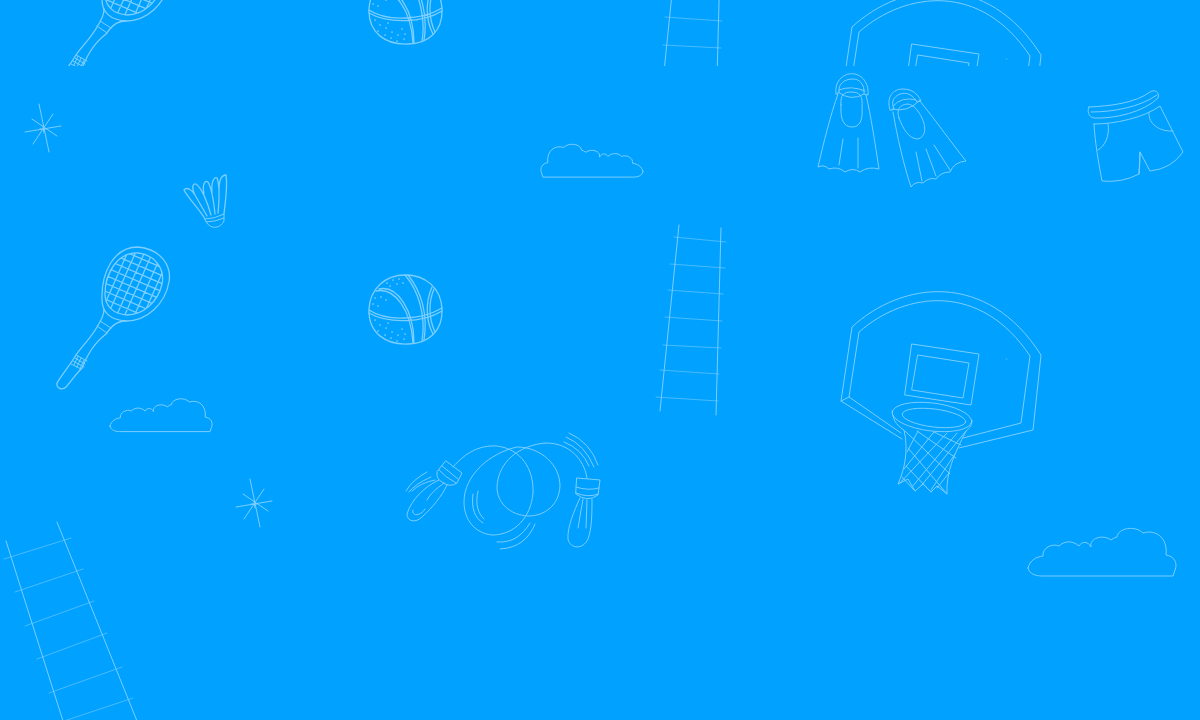
<!DOCTYPE html>
<html lang="en">
<head>
<meta charset="utf-8">
<title>Sports line pattern</title>
<style>
:root { --sky: #00a1ff; --line: #7bceff; }
html, body { margin: 0; height: 100%; overflow: hidden; background: var(--sky); }
.pattern { display: block; width: 1200px; height: 720px; background: var(--sky); }
.pattern path, .pattern line, .pattern ellipse, .pattern circle, .pattern polygon { vector-effect: non-scaling-stroke; }
.lines { fill: none; stroke: var(--line); stroke-width: 1; stroke-linecap: round; stroke-linejoin: round; }
.bold { stroke-width: 1.3; }
.fine { stroke-width: .8; opacity: .75; }
.dots { stroke-width: 1.7; }
</style>
</head>
<body>
<svg class="pattern" viewBox="0 0 1200 720" role="img" aria-label="Blue pattern of outlined sports equipment, clouds and stars">
<defs>
  <clipPath id="top-strip"><rect width="1200" height="66"/></clipPath>
  <clipPath id="string-bed"><path d="M105 294C105 271 119 252 138 253C156 255 165 270 162 284C158 302 143 315 127 315C113 314 105 306 105 294Z"/></clipPath>

  <g id="racket">
    <path class="bold" d="M102 300C101 272 114 247 138 247C160 249 172 265 169 282C165 304 147 321 126 321C110 320 102 312 102 300Z"/>
    <path class="bold" d="M105 294C105 271 119 252 138 253C156 255 165 270 162 284C158 302 143 315 127 315C113 314 105 306 105 294Z"/>
    <g clip-path="url(#string-bed)">
      <path class="bold" d="M100 257L170 287M100 249L170 279M100 265L170 295M100 273L170 303M100 281L170 311M100 289L170 319M100 297L170 327M100 241L170 271M100 233L170 263M121 247L93 311M130 247L100 315M138 247L106 319M147 247L115 319M155 247L123 319M163 251L131 323M170 255L139 325M176 261L147 325"/>
    </g>
    <path class="bold" d="M104 309C104 316 101 321 97 327C91 338 82 346 76 355C70 365 61 376 57 383C56 388 62 391 66 387C72 380 75 375 82 368C87 356 93 344 106 334C111 327 116 321 126 321"/>
    <path d="M100 321L111 328M97 326L107 333M76 355L87 361M75 358L85 364M73 361L84 367M71 364L81 369M78 356L74 365M81 358L77 367M84 360L80 369"/>
  </g>

  <g id="ball">
    <path class="bold" d="M369 309C370 289 385 275 405 275C426 275 441 288 442 309C443 331 428 344 408 344C386 345 368 333 369 309Z"/>
    <path class="bold" d="M369 310C387 322 422 320 442 308M369 313C388 324 423 323 442 311M376 291C395 287 411 310 413 343M379 289C397 285 414 310 414 343M405 275C419 291 426 317 422 341M408 275C422 292 428 316 424 340M432 287C425 303 426 321 433 334M434 289C428 303 429 319 435 332"/>
    <path class="dots" d="M375 298h.1M373 304h.1M378 306h.1M381 297h.1M387 283h.1M393 280h.1M399 279h.1M390 286h.1M397 284h.1M403 283h.1M375 320h.1M380 325h.1M378 331h.1M386 328h.1M385 335h.1M392 332h.1M391 338h.1M398 335h.1M397 341h.1M404 339h.1M388 323h.1M402 329h.1M405 334h.1M386 300h.1"/>
  </g>

  <g id="tall-ladder">
    <path d="M679 225L660 411M721 228L716 415"/>
    <path class="fine" d="M674 237L726 242M670 264L725 268M668 290L723 294M665 317L722 321M663 345L721 348M660 370L719 374M656 397L718 401"/>
  </g>

  <g id="hoop">
    <path d="M902 439L841 401L852 327C902 281 987 270 1041 355L1033 430L959 448"/>
    <path d="M901 433L849 397L859 332C906 291 981 282 1030 356L1021 423L963 438M841 401L849 397"/>
    <polygon points="912,344 979,354 971,405 905,395"/>
    <polygon points="918,355 969,363 963,398 912,390"/>
    <ellipse cx="932" cy="417" rx="40" ry="14" transform="rotate(7 932 417)"/>
    <ellipse cx="934" cy="418" rx="32" ry="9" transform="rotate(7 934 418)"/>
    <path d="M892 411C893 422 899 427 904 430C909 451 904 471 898 484L908 479L915 491L923 484L931 492L937 486L947 494C946 472 954 455 966 431C970 428 972 425 972 420"/>
    <path d="M905 431L950 474M917 431L956 458M934 432L961 445M908 448L947 494M906 466L931 492M902 477L915 491M918 431L907 452M934 432L904 469M947 433L899 484M957 433L912 487M966 431L921 486M955 454L931 490M949 473L937 488"/>
    <path class="fine" d="M1006 359h1"/>
  </g>

  <path id="cloud" d="M0 40C2 32 8 29 15 28C14 20 24 15 31 18C36 13 44 12 51 18C54 13 60 13 63 19C61 10 75 6 83 12Q87 9 89 9C90 0 107-3 115 5C128 1 140 10 138 27C146 28 150 35 147 42L145 48H14C8 48 1 46 0 40Z"/>
  <path id="star" d="M-4-25L6 23M-18 3L18-3M10-15L-10 15M-11-10L14 7M-3 0H3M0-3L1 4"/>
</defs>

<g class="lines">
  <g id="upper-row" clip-path="url(#top-strip)">
    <use href="#racket" y="-300"/>
    <use href="#ball" y="-300"/>
    <use href="#tall-ladder" y="-300"/>
    <use href="#hoop" y="-300"/>
  </g>

  <use href="#racket"/>
  <use href="#ball"/>
  <use href="#tall-ladder"/>
  <use href="#hoop"/>

  <use href="#star" x="43" y="129"/>
  <use href="#star" x="254" y="504"/>

  <use href="#cloud" transform="translate(643 144) scale(-.69 .69)"/>
  <use href="#cloud" transform="translate(110 398.500) scale(.69)"/>
  <use href="#cloud" x="1028" y="528"/>

  <g id="shuttlecock">
    <path class="bold" d="M205 219C200 210 188 198 184 190C187 186 193 191 195 195L207 216M195 195C191 187 193 183 196 184C202 188 208 204 211 215M204 194C202 184 205 180 208 182C212 189 214 204 215 214M212 193C211 182 214 176 217 178C220 186 219 203 218 213M219 190C219 180 222 175 226 175C228 188 225 203 224 214"/>
    <path d="M205 219Q214 219 224 214L224 221C221 228 211 230 207 223ZM206 222Q215 222 224 218"/>
  </g>

  <g id="flippers">
    <path d="M838 94C831 113 823 145 818 167Q824 164 829 169Q838 166 845 172Q853 167 860 172Q868 166 879 169C875 143 871 116 866 95"/>
    <path d="M836 94C834 80 845 72 855 74C864 76 869 85 868 95L864 94C865 84 859 79 853 79C844 79 838 84 839 92ZM838 92Q851 102 864 94M839 90Q851 85 865 91"/>
    <path d="M841 105C840 95 844 92 851 92C860 92 863 96 862 107C863 120 860 127 852 127C844 127 840 120 841 105ZM843 139L839 165M858 138L858 168"/>
    <path d="M893 112C897 136 904 166 911 187Q915 181 923 183Q929 177 936 179Q941 172 950 172Q954 162 966 161C950 141 934 118 919 100"/>
    <path d="M890 110C886 97 893 89 903 89C912 89 918 94 921 101L917 102C912 94 906 92 900 94C893 97 891 102 894 109ZM892 109Q907 113 919 101M893 106Q902 96 916 100"/>
    <path d="M899 118C896 109 900 105 907 104C914 104 919 112 922 118C927 129 925 137 918 139C909 139 903 129 899 118ZM916 152L922 181M926 149L936 176M934 145L950 170"/>
  </g>

  <g id="shorts">
    <path d="M1089 107C1111 106 1135 103 1150 92C1155 89 1160 92 1158 98C1144 112 1114 119 1094 118C1088 117 1087 110 1089 107ZM1091 112C1114 112 1140 107 1157 95"/>
    <path d="M1094 124C1095 143 1099 165 1102 181Q1122 183 1139 174L1140 152L1150 171Q1171 169 1183 152L1160 106C1143 118 1115 124 1094 124ZM1139 174Q1140 164 1140 152"/>
    <path d="M1108 124C1110 136 1105 146 1098 150M1149 113C1148 124 1160 132 1173 131"/>
  </g>

  <g id="jump-rope">
    <path d="M453 467C466 452 480 445 497 446C521 449 534 469 533 493C531 517 515 535 492 535C474 533 464 519 464 502C464 475 490 453 517 447C541 447 560 465 560 486C559 505 545 516 528 516C510 515 497 503 497 487C498 462 519 445 546 443C569 443 584 459 587 478"/>
    <path d="M446 461L462 473L457 483Q450 488 442 482Q436 479 437 472ZM442 466L458 479M439 470Q445 477 456 483"/>
    <path d="M439 480C425 486 411 500 407 514C407 522 416 523 422 517C432 508 442 496 447 485M444 483C436 489 430 494 427 500M413 510C411 516 420 517 425 509"/>
    <path d="M577 478L600 480L598 495Q587 503 576 494ZM576 487Q588 491 599 488M576 493Q588 498 598 494"/>
    <path d="M580 498C574 511 567 528 568 539C570 549 583 550 588 539C592 528 592 513 592 499M583 499L578 528M587 500L586 528"/>
    <path d="M406 491Q412 480 427 472M409 492Q415 484 431 477M412 491Q420 483 435 480M473 494C471 509 475 518 483 523M478 491C475 505 478 513 484 519M497 542C512 543 522 536 530 523M500 549C518 548 529 539 535 524M569 433Q590 442 598 465M566 437Q585 445 594 467M564 442Q582 449 589 466"/>
  </g>

  <g id="leaning-ladder">
    <path d="M6 541L63 721M57 522L137 721"/>
    <path class="fine" d="M4 559L71 538M15 592L83 569M25 626L94 601M37 659L107 633M49 693L122 667M64 721L133 698"/>
  </g>
</g>
</svg>
</body>
</html>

· · · · ·

What the exercise asks:
Would you retype the lines above from the one with "321L111 328M97 326L107" down to the one with "431L950 474M917 431L956", word for word, both ends included and no other lines?

Exercise answer:
    <path d="M100 321L111 328M97 326L107 333M76 355L87 361M75 358L85 364M73 361L84 367M71 364L81 369M78 356L74 365M81 358L77 367M84 360L80 369"/>
  </g>

  <g id="ball">
    <path class="bold" d="M369 309C370 289 385 275 405 275C426 275 441 288 442 309C443 331 428 344 408 344C386 345 368 333 369 309Z"/>
    <path class="bold" d="M369 310C387 322 422 320 442 308M369 313C388 324 423 323 442 311M376 291C395 287 411 310 413 343M379 289C397 285 414 310 414 343M405 275C419 291 426 317 422 341M408 275C422 292 428 316 424 340M432 287C425 303 426 321 433 334M434 289C428 303 429 319 435 332"/>
    <path class="dots" d="M375 298h.1M373 304h.1M378 306h.1M381 297h.1M387 283h.1M393 280h.1M399 279h.1M390 286h.1M397 284h.1M403 283h.1M375 320h.1M380 325h.1M378 331h.1M386 328h.1M385 335h.1M392 332h.1M391 338h.1M398 335h.1M397 341h.1M404 339h.1M388 323h.1M402 329h.1M405 334h.1M386 300h.1"/>
  </g>

  <g id="tall-ladder">
    <path d="M679 225L660 411M721 228L716 415"/>
    <path class="fine" d="M674 237L726 242M670 264L725 268M668 290L723 294M665 317L722 321M663 345L721 348M660 370L719 374M656 397L718 401"/>
  </g>

  <g id="hoop">
    <path d="M902 439L841 401L852 327C902 281 987 270 1041 355L1033 430L959 448"/>
    <path d="M901 433L849 397L859 332C906 291 981 282 1030 356L1021 423L963 438M841 401L849 397"/>
    <polygon points="912,344 979,354 971,405 905,395"/>
    <polygon points="918,355 969,363 963,398 912,390"/>
    <ellipse cx="932" cy="417" rx="40" ry="14" transform="rotate(7 932 417)"/>
    <ellipse cx="934" cy="418" rx="32" ry="9" transform="rotate(7 934 418)"/>
    <path d="M892 411C893 422 899 427 904 430C909 451 904 471 898 484L908 479L915 491L923 484L931 492L937 486L947 494C946 472 954 455 966 431C970 428 972 425 972 420"/>
    <path d="M905 431L950 474M917 431L956 458M934 432L961 445M908 448L947 494M906 466L931 492M902 477L915 491M918 431L907 452M934 432L904 469M947 433L899 484M957 433L912 487M966 431L921 486M955 454L931 490M949 473L937 488"/>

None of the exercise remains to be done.